* [How to complete this task]: The response should hold each line from the entries below where "none" is found.

Start of Block

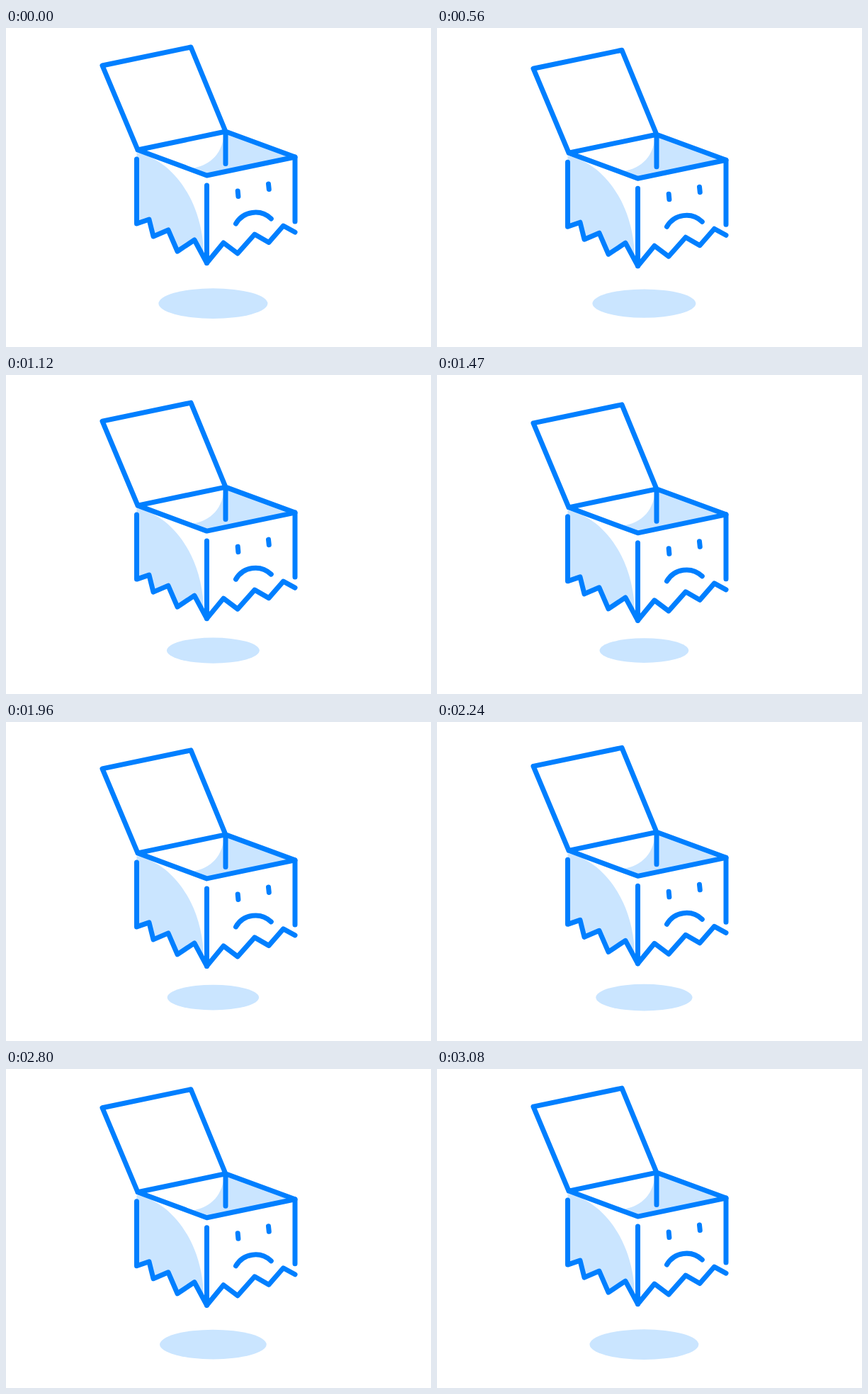
Animation, 600 px wide and 450 px high, one loop 3.15 s. Source, as an HTML page:

```html
<!DOCTYPE html>
<html lang="en">
<head>
<meta charset="utf-8">
<title>Empty box</title>
<style>
  html, body { margin: 0; width: 100%; height: 100%; overflow: hidden; background: #fff; }
  svg { display: block; width: 600px; height: 450px; }
  .line { fill: none; stroke: #007fff; stroke-width: 7; stroke-linecap: round; stroke-linejoin: round; }
  .shade { fill: #cae5ff; }
</style>
</head>
<body>
<svg viewBox="0 0 600 450">
  <ellipse id="shadow" class="shade" cx="292.4" cy="388.6"/>
  <g id="box">
    <path class="shade" d="M184.5 176C236 186 279 246 279 322L266 299L242 315L229 285L208 294L202 270L184.5 276Z"/>
    <path class="shade" d="M308 146C307 175 290 194 262 198L283 208L408 182L310 146Z"/>
    <g class="line">
      <path d="M186 172L136 53L261 27L310 146ZL283.5 208L408 182L310 146V191.5"/>
      <path d="M184.5 185V276L202 270L208 294L229 285L242 315L266 299L283.5 331.5L307 303L327 318L351 291L371 302.5L391.5 279L408 288"/>
      <path d="M283.5 222V331.5M408 182V273"/>
      <path d="M327.2 230L327.9 237.5M370.5 220L371.3 227.5"/>
      <path d="M324.5 276A32 32 0 0 1 374.3 269"/>
    </g>
  </g>
  <path id="sparks" class="line"/>
</svg>
<script>
  const LOOP = 3150, STEP = 70;
  const SPARK_START = 2240, SPARK_TIME = 560, REACH = 30;
  const $ = id => document.getElementById(id);

  // Each spark at its longest: inner end, outer end
  const sparks = [
    [357.5, 70.5, 359.5, 66.5],
    [434, 90, 445.5, 84],
    [438.5, 157, 428.5, 155.5].map((v, i, a) => a[(i + 2) % 4]),
    [114, 128, 110.5, 126],
    [89, 197.7, 76.5, 200.7]
  ];

  function sparkPath([x1, y1, x2, y2], s) {
    const dx = x2 - x1, dy = y2 - y1, len = Math.hypot(dx, dy);
    const shift = REACH * (2 * s - 1) / len;
    const half = Math.sin(Math.PI * s) / 2;
    const at = k => `${(x1 + x2) / 2 + dx * k} ${(y1 + y2) / 2 + dy * k}`;
    return `M${at(shift - half)}L${at(shift + half)}`;
  }

  function draw(time) {
    const t = Math.floor(time % LOOP / STEP) * STEP;
    const drop = (1 - Math.cos(2 * Math.PI * t / LOOP)) / 2;
    $("box").setAttribute("transform", `translate(0 ${15 * drop})`);
    $("shadow").setAttribute("rx", 77 - 14.3 * drop);
    $("shadow").setAttribute("ry", 21.3 - 4 * drop);

    const s = (t - SPARK_START) / SPARK_TIME;
    const visible = s > 0 && s < 1;
    $("sparks").setAttribute("d", visible ? sparks.map(p => sparkPath(p, s)).join("") : "");
  }

  const start = performance.now();
  function tick() {
    draw(performance.now() - start);
    requestAnimationFrame(tick);
  }
  tick();
</script>
</body>
</html>
```
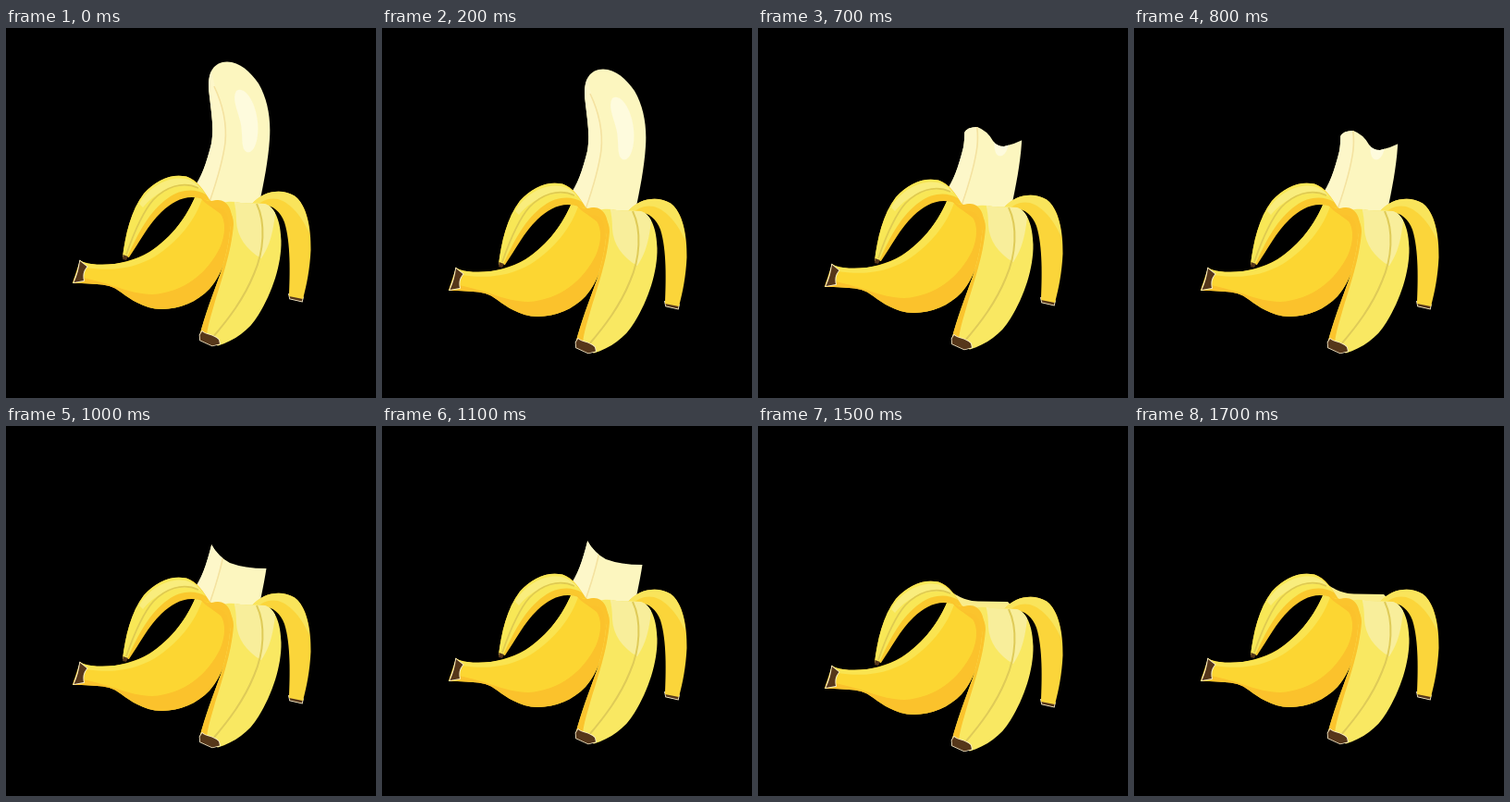
An HTML page for the animation above (1.8 s loop, 400 by 400 pixels).

```html
<!DOCTYPE html>
<html lang="en">
<head>
<meta charset="utf-8">
<title>Banana</title>
<style>
html, body { margin: 0; width: 100%; height: 100%; overflow: hidden; background: #000; }
svg { display: block; width: 100vw; height: 100vh; }
.tip { fill: #56371a; stroke: #fff3d0; stroke-width: 1.6; paint-order: stroke; }
</style>
</head>
<body>
<svg viewBox="0 0 400 400">
  <defs>
    <clipPath id="bite"><path id="edge"/></clipPath>
    <clipPath id="fleshShape"><path d="M202 174C211 163 217 145 222 125C225 108 222 92 220 74C217 53 221 37 239 36.500C253 37 264 47 273 60C283 77 286.500 98 285 120C283.500 143 279 166 273.500 192L230 194Z"/></clipPath>
    <clipPath id="bodyShape"><path d="M80 251C84 254 87 254 92 255C113 258 136 253 155 242C180 226 196 203 205 181L222 187C234 184 244 193 244 208C243 235 235 266 220 282C205 298 182 306 161 303.500C142 300 131 290 121 283.500C112 277 102 276.500 72 276Z"/></clipPath>
    <clipPath id="frontShape"><path d="M228 193C234 187 244 187 254 189L280 190C292 194 297 211 297.500 230C298 255 288 286 273 310C263 327 247 338 229 343.500L209 334C215 310 224 287 232 265C239 244 244 218 242 204C240 197 235 194 228 193Z"/></clipPath>
  </defs>
  <rect width="400" height="400" fill="#000"/>
  <g id="banana">
    <path fill="#f9ec8c" d="M201 167C211 171 219 181 238 181.500L270 182L277 189L250 197L217 191Z"/>
    <g id="flesh" clip-path="url(#bite)">
      <g clip-path="url(#fleshShape)">
        <rect x="200" y="30" width="90" height="170" fill="#fcf6bf"/>
        <path fill="#fdf7c9" d="M200 190V40H222C222 59 232 76 236 96C240 124 230 160 219 191Z"/>
        <path fill="none" stroke="#f4e2a0" stroke-width="1.600" d="M225 63C234 82 239 103 237 124C234 147 227 168 220 188"/>
        <path fill="#fefbdd" d="M249 68C258 62 270 80 272 101C274 121 268 137 260 134C253 130 257 115 253 100C250 88 244 76 249 68Z"/>
      </g>
    </g>

    <path class="tip" d="M306 288L321 291L320 295.500L307 292.500Z"/>
    <path fill="#fbd53a" d="M266 190C278 176 298 173 312 181.500C325 191 330 215 329.500 240C328.500 261 325 278 321 293L306 290C307 266 308 232 301 210C297 199 289 191 276 191Z"/>
    <path fill="#f9e45b" d="M266 190C278 176 298 173 312 181.500C321 188 327 204 328 222C320 204 308 189 294 185C284 183 277 187 272 191Z"/>

    <g clip-path="url(#bodyShape)">
      <rect x="70" y="175" width="180" height="132" fill="#fcd632"/>
      <path fill="#fbc22c" d="M70 268C110 273 132 288 158 288C193 286 218 264 231 238C237 225 238 209 232 201L217 190L224 183L252 191V308H70Z"/>
      <path fill="#fae450" d="M78 250C110 260 136 254 156 242C179 226 195 205 204 180L213 182C205 208 186 231 161 247C137 261 112 263 86 259Z"/>
    </g>
    <path class="tip" d="M80 252L87.500 258C83 263 83 268 84 273L73.500 275C77 267 79 260 80 252Z"/>

    <path fill="#fac82d" d="M126 248C129 224 135 197 149 179C162 164.500 178 157 195 160.500C207 164 214 176 221 187L207 183.500C192 181 180 188 168 199C154 212 144 232 133 248Z"/>
    <path fill="#f8e756" d="M126 248C129 224 135 197 149 179C162 164.500 178 157 195 160.500C204 164 211 172 216 180C205 173 188 174 175 184C156 197 143 221 131 248Z"/>
    <path fill="#f9ed7d" d="M144 190C156 169 178 160 194 163C202 165 207 169 211 174C192 165 164 174 148 194Z"/>
    <path fill="none" stroke="#dfca50" stroke-width="1.800" d="M208 173C191 165 172 172 159 186C146 201 137 225 130 245"/>
    <path fill="#56371a" d="M126.500 245L132 247L130 251L126 250Z"/>

    <g clip-path="url(#frontShape)">
      <rect x="205" y="180" width="95" height="166" fill="#f9e862"/>
      <path fill="#f8ee9b" d="M246 185H293C290 205 290 229 276 249C260 240 250 226 249 209C249 200 248 193 246 185Z"/>
      <path fill="#fbc42d" d="M225 190C238 190 246 199 246 212C244 242 232 275 225 299C221 313 217 325 217 336H205C212 300 235 253 241 217C243 203 238 195 225 193Z"/>
      <path fill="none" stroke="#dfcb58" stroke-width="2" d="M271 190C281 211 279 241 268 266C257 293 241 314 223 335"/>
    </g>
    <path fill="#fbc42d" d="M207 179C216 189 221 188 228 186C239 185 246 197 244 212L240 219C242 205 237 194 230 194C222 195 214 190 207 179Z"/>
    <path class="tip" d="M212 328C216 332 224 331 230 337L231 341.500L223 343.500L210 337.500L209.500 332Z"/>
  </g>
</svg>
<script>
const STEP = 100, LOOP = 1800;
const drop = [0, 4, 8, 8, 4, 0];
// top outline of the flesh after each bite; the last bite leaves nothing
const bites = [
  "V20H300",
  "V67H220L223.5 61Q229 73 239 74Q246 73 247 68Q252 80 261 79Q272 78 273 70L279 74H300",
  "V109H223Q226 103 237 103Q248 107 254 118Q258 124 266 124Q276 122 286 117H300",
  "V124H222Q229 137 242 144Q258 150 281 150H300",
  "V152H213Q223 164 236 171Q250 177 277 167H300",
  null
];
const banana = document.getElementById("banana");
const flesh = document.getElementById("flesh");
const edge = document.getElementById("edge");

function draw(ms) {
  const step = Math.floor((ms % LOOP) / STEP);
  const top = bites[Math.floor(step / 3)];
  banana.setAttribute("transform", `translate(0 ${drop[step % 6]})`);
  flesh.setAttribute("display", top ? "inline" : "none");
  if (top) edge.setAttribute("d", `M200 220${top}V220Z`);
}

const start = performance.now();
function tick() {
  draw(performance.now() - start);
  requestAnimationFrame(tick);
}
tick();
</script>
</body>
</html>
```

End of Block

* [Written solution]:
  .line { fill: none; stroke: #007fff; stroke-width: 7; stroke-linecap: round; stroke-linejoin: round; }
        <path fill="none" stroke="#f4e2a0" stroke-width="1.600" d="M225 63C234 82 239 103 237 124C234 147 227 168 220 188"/>
    <path fill="none" stroke="#dfca50" stroke-width="1.800" d="M208 173C191 165 172 172 159 186C146 201 137 225 130 245"/>
      <path fill="none" stroke="#dfcb58" stroke-width="2" d="M271 190C281 211 279 241 268 266C257 293 241 314 223 335"/>
  flesh.setAttribute("display", top ? "inline" : "none");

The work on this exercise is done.